# Goal of the exercise
With the entries below as the source, tally the lines that contain the string "html" and give the number only.

Pictures paired with source code:
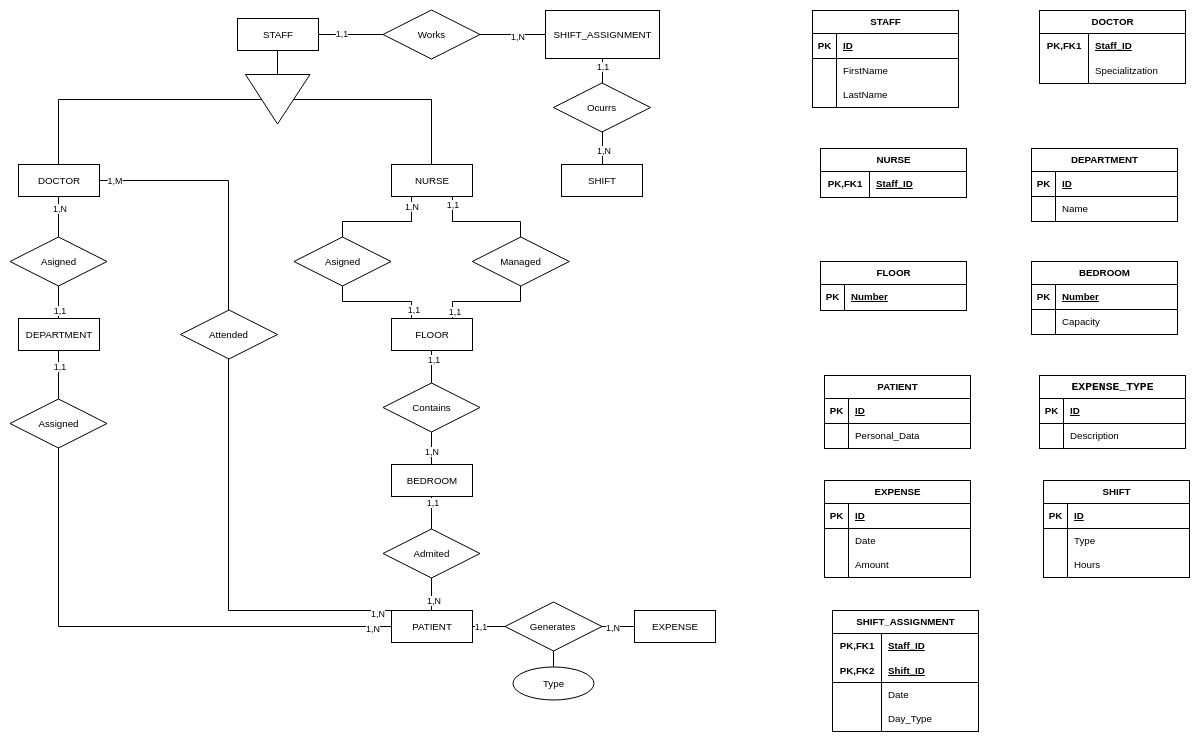
<!DOCTYPE html>
<html lang="en">
<head>
<meta charset="utf-8">
<title>Hospital entity-relationship diagram</title>
<style>
:root { --ink: #000; --paper: #fff; --row: 24.3px; }
* { box-sizing: border-box; margin: 0; padding: 0; }
html, body { width: 1200px; height: 742px; overflow: hidden; background: var(--paper); }
body { position: relative; color: var(--ink); font: 9.75px/12px "Liberation Sans", Arial, sans-serif; }
.connectors { position: absolute; left: 0; top: 0; width: 1200px; height: 742px; fill: none; stroke: var(--ink); stroke-width: 1; }
.connectors .shape { fill: var(--paper); }
.entity, .relation, .attribute { position: absolute; left: var(--x); top: var(--y); display: flex; align-items: center; justify-content: center; white-space: nowrap; }
.entity { width: 82px; height: 33px; border: 1px solid var(--ink); background: var(--paper); }
.entity.large { width: 115px; height: 49px; }
.relation { width: 97px; height: 49px; }
.attribute { width: 81px; height: 33px; }
.cardinality { position: absolute; left: var(--x); top: var(--y); transform: translate(-50%, -50%); background: var(--paper); font-size: 8.9px; line-height: 10px; white-space: nowrap; }
.table { --key: 24px; position: absolute; left: var(--x); top: var(--y); width: 147px; border: 1px solid var(--ink); }
.table.wide { --key: 49px; }
.table h2 { height: 23.3px; display: flex; align-items: center; justify-content: center; border-bottom: 1px solid var(--ink); font-size: inherit; }
.table h2.mono { font: bold 11.4px/14px "Liberation Mono", monospace; }
.row { display: grid; grid-template-columns: var(--key) 1fr; height: var(--row); line-height: 23.3px; }
.row > * { font-weight: normal; }
.row b { border-right: 1px solid var(--ink); text-align: center; font-weight: bold; }
.row span { padding-left: 6px; }
.row.primary span { font-weight: bold; text-decoration: underline; }
.row.divided { border-bottom: 1px solid var(--ink); }
</style>
</head>
<body>
<main>
<svg class="connectors" viewBox="0 0 1200 742" aria-hidden="true">
  <defs><polygon id="diamond" points="0,-24.5 48.5,0 0,24.5 -48.5,0"/></defs>
  <g class="lines">
    <path d="M318 34.5H545"/>
    <path d="M602.5 58V164"/>
    <path d="M277.5 50V75"/>
    <path d="M262 99.5H58.5V164"/>
    <path d="M294 99.5H431.5V164"/>
    <path d="M58.5 196V318"/>
    <path d="M58.5 350V626.5H391"/>
    <path d="M99 180.5H228.5V610.5H391"/>
    <path d="M411.5 196V221.5H342.5V301.5H411.5V318"/>
    <path d="M452.5 196V221.5H520.5V301.5H452.5V318"/>
    <path d="M431.5 350V610"/>
    <path d="M472 626.5H634"/>
    <path d="M553.5 650V667"/>
  </g>
  <g class="shape">
    <polygon points="245.5,74.5 310,74.5 277.5,124"/>
    <use href="#diamond" x="431.5" y="34.5"/>
    <use href="#diamond" x="602" y="107.5"/>
    <use href="#diamond" x="58.5" y="261.5"/>
    <use href="#diamond" x="342.5" y="261.5"/>
    <use href="#diamond" x="520.8" y="261.5"/>
    <use href="#diamond" x="229" y="334.5"/>
    <use href="#diamond" x="431.5" y="407.5"/>
    <use href="#diamond" x="58.5" y="423.5"/>
    <use href="#diamond" x="431.5" y="553.5"/>
    <use href="#diamond" x="553.5" y="626.5"/>
    <ellipse cx="553.5" cy="683.5" rx="40.5" ry="16.5"/>
  </g>
</svg>

<section aria-label="Entities and relationships">
  <div class="entity" style="--x:237px;--y:18px">STAFF</div>
  <div class="entity large" style="--x:545px;--y:10px">SHIFT_ASSIGNMENT</div>
  <div class="entity" style="--x:561px;--y:164px">SHIFT</div>
  <div class="entity" style="--x:18px;--y:164px">DOCTOR</div>
  <div class="entity" style="--x:391px;--y:164px">NURSE</div>
  <div class="entity" style="--x:18px;--y:318px">DEPARTMENT</div>
  <div class="entity" style="--x:391px;--y:318px">FLOOR</div>
  <div class="entity" style="--x:391px;--y:464px">BEDROOM</div>
  <div class="entity" style="--x:391px;--y:610px">PATIENT</div>
  <div class="entity" style="--x:634px;--y:610px">EXPENSE</div>

  <div class="relation" style="--x:383px;--y:10px">Works</div>
  <div class="relation" style="--x:553px;--y:83px">Ocurrs</div>
  <div class="relation" style="--x:10px;--y:237px">Asigned</div>
  <div class="relation" style="--x:294px;--y:237px">Asigned</div>
  <div class="relation" style="--x:472px;--y:237px">Managed</div>
  <div class="relation" style="--x:180px;--y:310px">Attended</div>
  <div class="relation" style="--x:383px;--y:383px">Contains</div>
  <div class="relation" style="--x:10px;--y:399px">Assigned</div>
  <div class="relation" style="--x:383px;--y:529px">Admited</div>
  <div class="relation" style="--x:504px;--y:602px">Generates</div>
  <div class="attribute" style="--x:513px;--y:667px">Type</div>

  <span class="cardinality" style="--x:342px;--y:34px">1,1</span>
  <span class="cardinality" style="--x:518px;--y:37px">1,N</span>
  <span class="cardinality" style="--x:603px;--y:67px">1,1</span>
  <span class="cardinality" style="--x:604px;--y:151px">1,N</span>
  <span class="cardinality" style="--x:115px;--y:181px">1,M</span>
  <span class="cardinality" style="--x:60px;--y:209px">1,N</span>
  <span class="cardinality" style="--x:60px;--y:311px">1,1</span>
  <span class="cardinality" style="--x:60px;--y:367px">1,1</span>
  <span class="cardinality" style="--x:412px;--y:207px">1,N</span>
  <span class="cardinality" style="--x:453px;--y:205px">1,1</span>
  <span class="cardinality" style="--x:414px;--y:310px">1,1</span>
  <span class="cardinality" style="--x:455px;--y:312px">1,1</span>
  <span class="cardinality" style="--x:434px;--y:360px">1,1</span>
  <span class="cardinality" style="--x:432px;--y:452px">1,N</span>
  <span class="cardinality" style="--x:433px;--y:503px">1,1</span>
  <span class="cardinality" style="--x:434px;--y:601px">1,N</span>
  <span class="cardinality" style="--x:378px;--y:614px">1,N</span>
  <span class="cardinality" style="--x:373px;--y:629px">1,N</span>
  <span class="cardinality" style="--x:481px;--y:627px">1,1</span>
  <span class="cardinality" style="--x:613px;--y:628px">1,N</span>
</section>

<section aria-label="Tables">
  <article class="table" style="--x:812px;--y:10px">
    <h2>STAFF</h2>
    <div class="row primary divided"><b>PK</b><span>ID</span></div>
    <div class="row"><b></b><span>FirstName</span></div>
    <div class="row"><b></b><span>LastName</span></div>
  </article>
  <article class="table wide" style="--x:1039px;--y:10px">
    <h2>DOCTOR</h2>
    <div class="row primary"><b>PK,FK1</b><span>Staff_ID</span></div>
    <div class="row"><b></b><span>Specialitzation</span></div>
  </article>
  <article class="table wide" style="--x:820px;--y:148px">
    <h2>NURSE</h2>
    <div class="row primary"><b>PK,FK1</b><span>Staff_ID</span></div>
  </article>
  <article class="table" style="--x:1031px;--y:148px">
    <h2>DEPARTMENT</h2>
    <div class="row primary divided"><b>PK</b><span>ID</span></div>
    <div class="row"><b></b><span>Name</span></div>
  </article>
  <article class="table" style="--x:820px;--y:261px">
    <h2>FLOOR</h2>
    <div class="row primary"><b>PK</b><span>Number</span></div>
  </article>
  <article class="table" style="--x:1031px;--y:261px">
    <h2>BEDROOM</h2>
    <div class="row primary divided"><b>PK</b><span>Number</span></div>
    <div class="row"><b></b><span>Capacity</span></div>
  </article>
  <article class="table" style="--x:824px;--y:375px">
    <h2>PATIENT</h2>
    <div class="row primary divided"><b>PK</b><span>ID</span></div>
    <div class="row"><b></b><span>Personal_Data</span></div>
  </article>
  <article class="table" style="--x:1039px;--y:375px">
    <h2 class="mono">EXPENSE_TYPE</h2>
    <div class="row primary divided"><b>PK</b><span>ID</span></div>
    <div class="row"><b></b><span>Description</span></div>
  </article>
  <article class="table" style="--x:824px;--y:480px">
    <h2>EXPENSE</h2>
    <div class="row primary divided"><b>PK</b><span>ID</span></div>
    <div class="row"><b></b><span>Date</span></div>
    <div class="row"><b></b><span>Amount</span></div>
  </article>
  <article class="table" style="--x:1043px;--y:480px">
    <h2>SHIFT</h2>
    <div class="row primary divided"><b>PK</b><span>ID</span></div>
    <div class="row"><b></b><span>Type</span></div>
    <div class="row"><b></b><span>Hours</span></div>
  </article>
  <article class="table wide" style="--x:832px;--y:610px">
    <h2>SHIFT_ASSIGNMENT</h2>
    <div class="row primary"><b>PK,FK1</b><span>Staff_ID</span></div>
    <div class="row primary divided"><b>PK,FK2</b><span>Shift_ID</span></div>
    <div class="row"><b></b><span>Date</span></div>
    <div class="row"><b></b><span>Day_Type</span></div>
  </article>
</section>
</main>
</body>
</html>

# Problem solution
4